So I took a two or so month hiatus. I will be back every now and then to talk about some of the new beers I am trying. We’ll see how often this is, but it won’t be anywhere near my previous pace.
I haven’t had the opportunity to have an AleSmith recently, so I leaped at the My Bloody Valentine Ale I found while perusing a beer shop. I am exactly one day late to still be in February and therefore in valentine season, but who cares.

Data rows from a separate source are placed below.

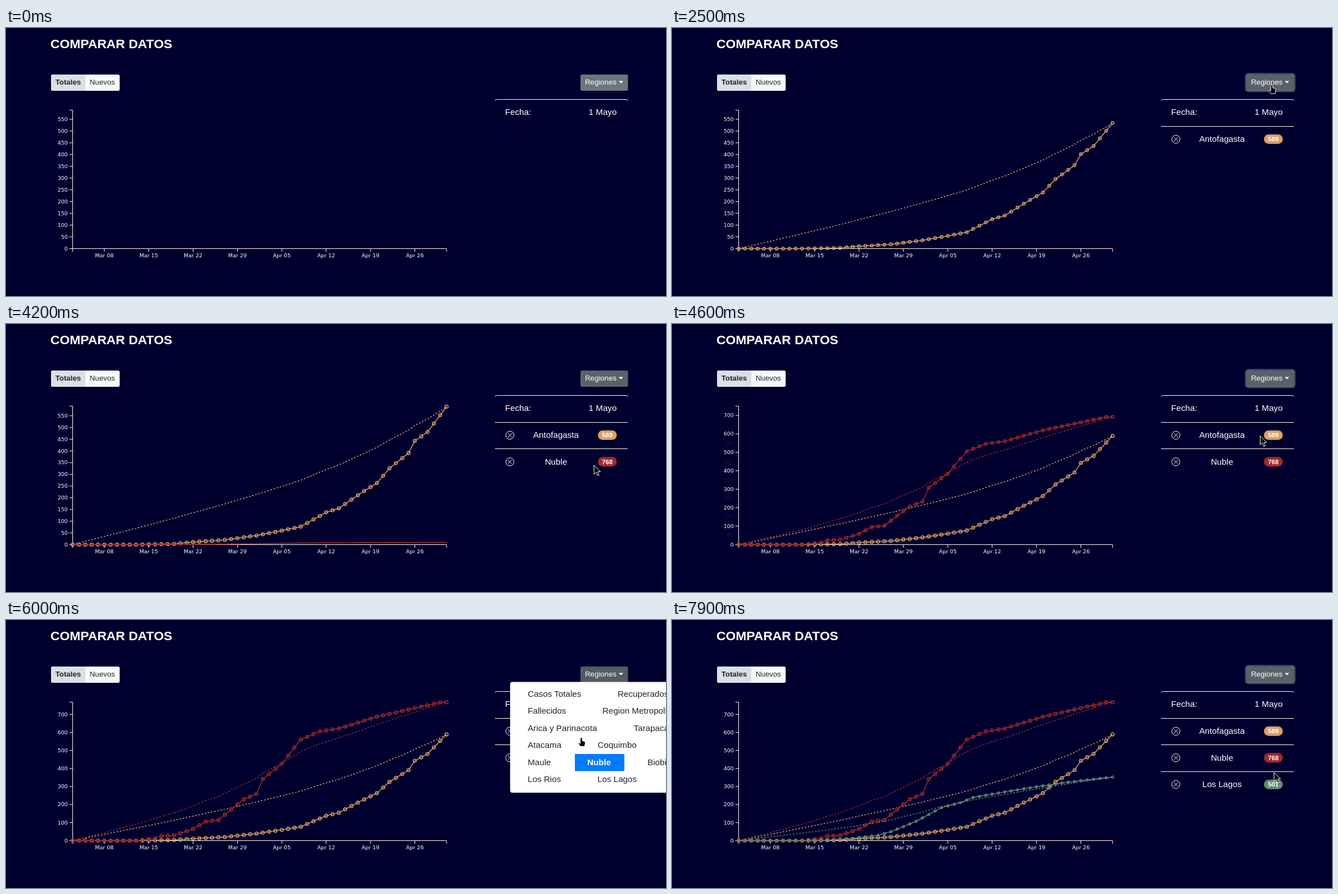
Animation, 1173 px wide and 478 px high, one loop 8000 ms. Source, as an HTML page:

```html
<!DOCTYPE html>
<html lang="es">
<head>
<meta charset="utf-8">
<title>Comparar datos</title>
<style>
  html, body { margin: 0; width: 100%; height: 100%; overflow: hidden; background: #00002e; }
  svg { display: block; font: 15.2px "Liberation Sans", Arial, sans-serif; fill: #fff; }
  .small { font-size: 13.3px; }
  .badge { font-size: 11.4px; font-weight: bold; text-anchor: middle; }
  .axis { font: 9.5px "DejaVu Sans", sans-serif; }
  .rule { fill: none; stroke: #fffff0; }
  .menu { fill: #212529; }
</style>
</head>
<body>
<svg id="stage" width="1173" height="478" viewBox="0 0 1173 478"></svg>
<script>
const LOOP = 8000, STEP = 100, GROW = 700;
const LEFT = 118.5, RIGHT = 783, BASE = 393.5, HEIGHT = 247, LAST_DAY = 59;

const mix = (a, b, k) => a + (b - a) * k;
const clamp = k => Math.min(1, Math.max(0, k));
const within = (t, ...spans) => spans.some(([a, b]) => t >= a && t < b);
const dayX = day => mix(LEFT, RIGHT, day / LAST_DAY);

function ease(k) {
  k = clamp(k);
  return k < 0.5 ? 4 * k ** 3 : 1 - 4 * (1 - k) ** 3;
}

// Daily totals between a few [day, total] bends.
function totals(bends) {
  return Array.from({ length: LAST_DAY + 1 }, (_, day) => {
    const next = bends.findIndex(b => b[0] >= day);
    if (next === 0) return bends[0][1];
    const [d0, v0] = bends[next - 1], [d1, v1] = bends[next];
    return mix(v0, v1, (day - d0) / (d1 - d0));
  });
}

// Smoothed values pulled towards the straight line between the ends.
function bundle(values) {
  const end = values[LAST_DAY];
  return values.map((v, i) => {
    if (i === 0 || i === LAST_DAY) return v;
    const smooth = (values[i - 1] + 4 * v + values[i + 1]) / 6;
    return mix(end * i / LAST_DAY, smooth, 0.3);
  });
}

function region(name, color, start, bends) {
  const values = totals(bends);
  return { name, color, start, values, trend: bundle(values), max: values[LAST_DAY] };
}

const regions = [
  region('Antofagasta', '#d9a066', 2000, [[10, 0], [16, 3], [19, 11], [24, 20], [29, 39], [33, 60], [36, 77],
    [40, 138], [42, 155], [45, 211], [48, 263], [50, 326], [53, 391], [54, 443], [56, 481], [59, 589]]),
  region('Nuble', '#a52a2a', 4088, [[10, 0], [13, 12], [14, 26], [16, 29], [19, 65], [21, 106], [23, 114],
    [25, 173], [27, 229], [29, 259], [30, 342], [33, 426], [36, 561], [39, 606], [42, 622], [48, 687],
    [58, 767], [59, 768]]),
  region('Los Lagos', '#628b74', 7494, [[13, 0], [18, 18], [22, 42], [24, 70], [28, 152], [32, 260],
    [35, 300], [37, 340], [42, 384], [46, 417], [52, 461], [59, 501]])
];

// Pointer moves: [from, until, x, y]
const moves = [
  [300, 400, 1096, 146], [500, 700, 1066, 102], [1100, 1200, 1066, 126], [1300, 1500, 1140, 182],
  [2000, 2500, 1066, 102], [3100, 3200, 1063, 111], [3300, 3600, 1060, 212], [3700, 4000, 1045, 252],
  [4500, 4800, 1046, 95], [5100, 5500, 1038, 126], [5500, 6400, 1010, 278], [6500, 6900, 1070, 257],
  [6900, 7300, 1070, 286], [7600, 7900, 1070, 272]
];

const text = (x, y, s, attrs = '') => `<text x="${x}" y="${y}" ${attrs}>${s}</text>`;
const path = (d, attrs = 'class="rule"') => `<path d="${d}" ${attrs}/>`;
const rect = (x, y, w, h, fill, attrs = '') =>
  `<rect x="${x}" y="${y}" width="${w}" height="${h}" fill="${fill}" ${attrs}/>`;

function header(open, focused, hovered) {
  const fill = focused || hovered ? '#5a6268' : open ? '#545b62' : '#6c757d';
  const ring = focused
    ? rect(1019.8, 81.6, 86.8, 31.3, 'none', 'rx="4.5" stroke="#828a91" stroke-opacity=".55" stroke-width="2.8"') : '';
  return text(79, 36, 'COMPARAR DATOS', 'font-size="22.8" font-weight="bold"') +
    rect(80, 83, 122, 29, '#f8f9fa', 'rx="3"') +
    path('M141 83H83q-3 0-3 3V109q0 3 3 3H141z', 'fill="#dae0e5"') +
    text(87.7, 101, 'Totales', 'class="small" font-weight="bold" fill="#212529"') +
    text(148.7, 101, 'Nuevos', 'class="small" fill="#212529"') +
    rect(1021, 83, 84.5, 29, fill, 'rx="3"') + ring +
    text(1029, 101, 'Regiones', 'class="small"') +
    path('M1089 94.5h8l-4 4z', '');
}

function axes(rescale, scale) {
  let out = path(`M112.8 ${BASE - HEIGHT}H${LEFT}V${BASE}H112.8M${LEFT} 399.2V${BASE}H${RIGHT}V399.2`);
  for (let v = 0; v <= 700; v += 50) {
    const opacity = v > 550 ? (v % 100 ? 0 : rescale) : v % 100 ? 1 - rescale : 1;
    if (opacity < 0.005) continue;
    const y = BASE - v * scale;
    out += `<g opacity="${opacity}">` + path(`M112.8 ${y}H${LEFT}`) +
      text(109.8, y + 3.2, v, 'text-anchor="end"') + '</g>';
  }
  ['Mar 08', 'Mar 15', 'Mar 22', 'Mar 29', 'Apr 05', 'Apr 12', 'Apr 19', 'Apr 26'].forEach((label, week) => {
    const x = dayX(5 + 7 * week);
    out += path(`M${x} ${BASE}v5.7`) + text(x, 408.8, label, 'text-anchor="middle"');
  });
  return `<g class="axis">${out}</g>`;
}

function series({ color, values, trend }, grown, scale) {
  const y = v => BASE - v * grown * scale;
  const line = list => 'M' + list.map((v, i) => `${dayX(i)} ${y(v)}`).join('L');
  const dots = values.map((v, i) => `<circle cx="${dayX(i)}" cy="${y(v)}" r="${2.85 * grown}"/>`).join('');
  return `<g fill="none" stroke="${color}" stroke-width="1.45">` +
    path(line(trend), 'stroke-dasharray="2.85"') + path(line(values), '') + dots + '</g>';
}

function panel(rows) {
  let out = path('M869.5 129.5q0-2 3-2H1102q3 0 3 2') +
    text(887, 155, 'Fecha:') + text(1085.4, 155, '1 Mayo', 'text-anchor="end"');
  rows.forEach((r, i) => {
    const y = 198.3 + 47.5 * i;
    out += path(`M869 ${Math.floor(175 + 47.5 * i) + 0.5}H1105`) +
      `<circle cx="895.5" cy="${y}" r="7.2" fill="none" stroke="#fff"/>` +
      path(`M892 ${y - 3.5}l7 7m0-7l-7 7`, 'stroke="#fff"') +
      text(977.5, y + 4.7, r.name, 'text-anchor="middle"') +
      rect(1052, y - 8.5, 33.5, 17, r.color, 'rx="8.5"') +
      text(1068.7, y + 3.7, r.max, 'class="badge"');
  });
  return out;
}

function menu(nubleActive) {
  const rows = [
    ['Casos Totales', 1087, 'Recuperados'], ['Fallecidos', 1060, 'Region Metropolitana'],
    ['Arica y Parinacota', 1115.6, 'Tarapaca'], ['Atacama', 1051.6, 'Coquimbo'],
    ['Maule', 1033, 'Nuble', nubleActive ? 1140 : 1137, 'Biobio'], ['Los Rios', 1051, 'Los Lagos']
  ];
  let out = rect(896, 110.5, 300, 197.5, '#fff', 'rx="4"');
  if (nubleActive) out += rect(1011, 239, 88, 30.5, '#007bff');
  rows.forEach(([first, ...rest], i) => {
    const y = 137 + 30.4 * i;
    out += text(927.2, y, first);
    for (let k = 0; k < rest.length; k += 2) {
      const active = nubleActive && rest[k + 1] === 'Nuble';
      out += text(rest[k], y, rest[k + 1], active ? 'fill="#fff" font-weight="bold"' : '');
    }
  });
  return `<g class="menu">${out}</g>`;
}

function pointerAt(t) {
  if (!within(t, [300, 1600], [2100, LOOP])) return null;
  return moves.reduce(([x, y], [from, until, toX, toY]) => {
    const k = clamp((t - from) / (until - from));
    return [mix(x, toX, k), mix(y, toY, k)];
  }, [1124, 195]);
}

function pointer([x, y], hand) {
  const shape = hand
    ? 'M-1.8 1Q-1.8-.8 0-.8T1.8 1V5L5.6 6Q7 6.5 7 8.5L6 15H-1.5L-5.3 9.5Q-4.5 7.5-3.2 8.8L-1.8 10Z'
    : 'M0 0V16L4 12.5L6.5 18.7L9 17.7L6.5 11.5H11.5Z';
  return path(shape, `transform="translate(${x} ${y})" fill="#000" stroke="#fff"`);
}

function draw(t) {
  const open = within(t, [1000, 2100], [3000, 4100], [4900, 7500]);
  const focused = within(t, [2200, 3200], [4300, 5400], [7600, LOOP]);
  const tip = pointerAt(t);
  const onButton = !!tip && within(tip[0], [1021, 1105]) && within(tip[1], [83, 112]);
  const hovered = (onButton && !open) || within(t, [4100, 4300], [7500, 7600]);
  const grown = regions.map(r => ease((t - r.start) / GROW));
  const wide = HEIGHT / regions[1].max;
  const scale = mix(HEIGHT / regions[0].max, wide, grown[1]);
  const rows = regions.filter(r => t > r.start);

  document.getElementById('stage').innerHTML =
    header(open, focused, hovered) + axes(grown[1], scale) +
    rows.map((r, i) => series(r, grown[i], i ? wide : scale)).join('') +
    panel(rows) + (open ? menu(t >= 4100) : '') +
    (tip ? pointer(tip, open || onButton) : '');
}

let drawn = -1;
function tick() {
  const t = Math.floor(performance.now() % LOOP / STEP) * STEP;
  if (t !== drawn) draw(drawn = t);
  requestAnimationFrame(tick);
}
tick();
</script>
</body>
</html>
```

The beer pours a beautiful deep red color. Beer is pungent and sweet to the nose. Flavors immediately start off strongly sweet, just teetering on the edge of cloying. Notes are reminiscent of a dense chocolate cake. This does not last long, as a pile of hops tumble into the mix. The sweet and chocolatey things about this beer are rapidly doused in bitterness. I had a quite successful Valentine’s with my wonderful girlfriend (who helped support me in my silly year of beer) but were I to find myself without her, this beer would be one of the first places I would turn, for its character and flavor are one of bitter regrets, loneliness and self-indulgent heartbreak.
I did a double take when I saw this beer. “Coffee IIPA?” I said to myself. “Preposterous.” Once I confirmed that it was indeed a Coffee IIPA, the question was no longer one of “Should I get it?” but “How did it take this long for me to find this beer?”
The beer is impressive. It blends the elements of good coffee and good pale ale perfectly. It has sharp bitter hops of a dry, nature. These hops are quite aggressive, but are met with and equally aggressive hearty coffee bitterness. The coffee bitters is more smoky and brewed than its acerbic hop counterpart. There is also a pleasant creamy sweetness that is by no means overbearing, but does a splendid job of tempering the bitterness and sharpness of the beer just enough to make it truly superb.
It’s been a great year all, thanks for indulging me.
This is the first bottle-fermented lager I can recollect having. As such, the first thing I noticed was how dry it is. This dryness turns into a quite bitter after taste. In fact, if you didn’t tell me this was a lager I would swear it was a pale ale. Hiding at the tip of the beer is a delicat sweetness. I say it is hiding in the front, because it is rapidly chased away by the dryness, to the point that you almost forget it was ever sweet.
I probably have talked a lot of shit about Samuel Adams beer over time, but really I have respect for them and if I ever had any doubt in them, it is beers like the Stony Brook Red that work to restore my faith. The beer is a pungent mix of sourness, hearty malts and just there bitters. Sourness is not off the charts, but it is quite there, and anyone picking up this beer expecting the mild flavors of a Boston Lager will be blown away. As with most sour beers, I detect a lot of sweetness, but I find it more in the heaviness of the beer than in actual sweet flavor. There is also a slight, bitterness that nicely punctuates the sourness and masks the sweetness.
ONe of the best IPAs to have ever touched my lips. Clearly, hops are the highlight of this beer. They are magnificently represented. The beer eschews extreme hop bitternes. The hops are quite sweet, relatively, and pacekd with a pine sap aroma. There is a potent flavor that I would describe as syrupy hops.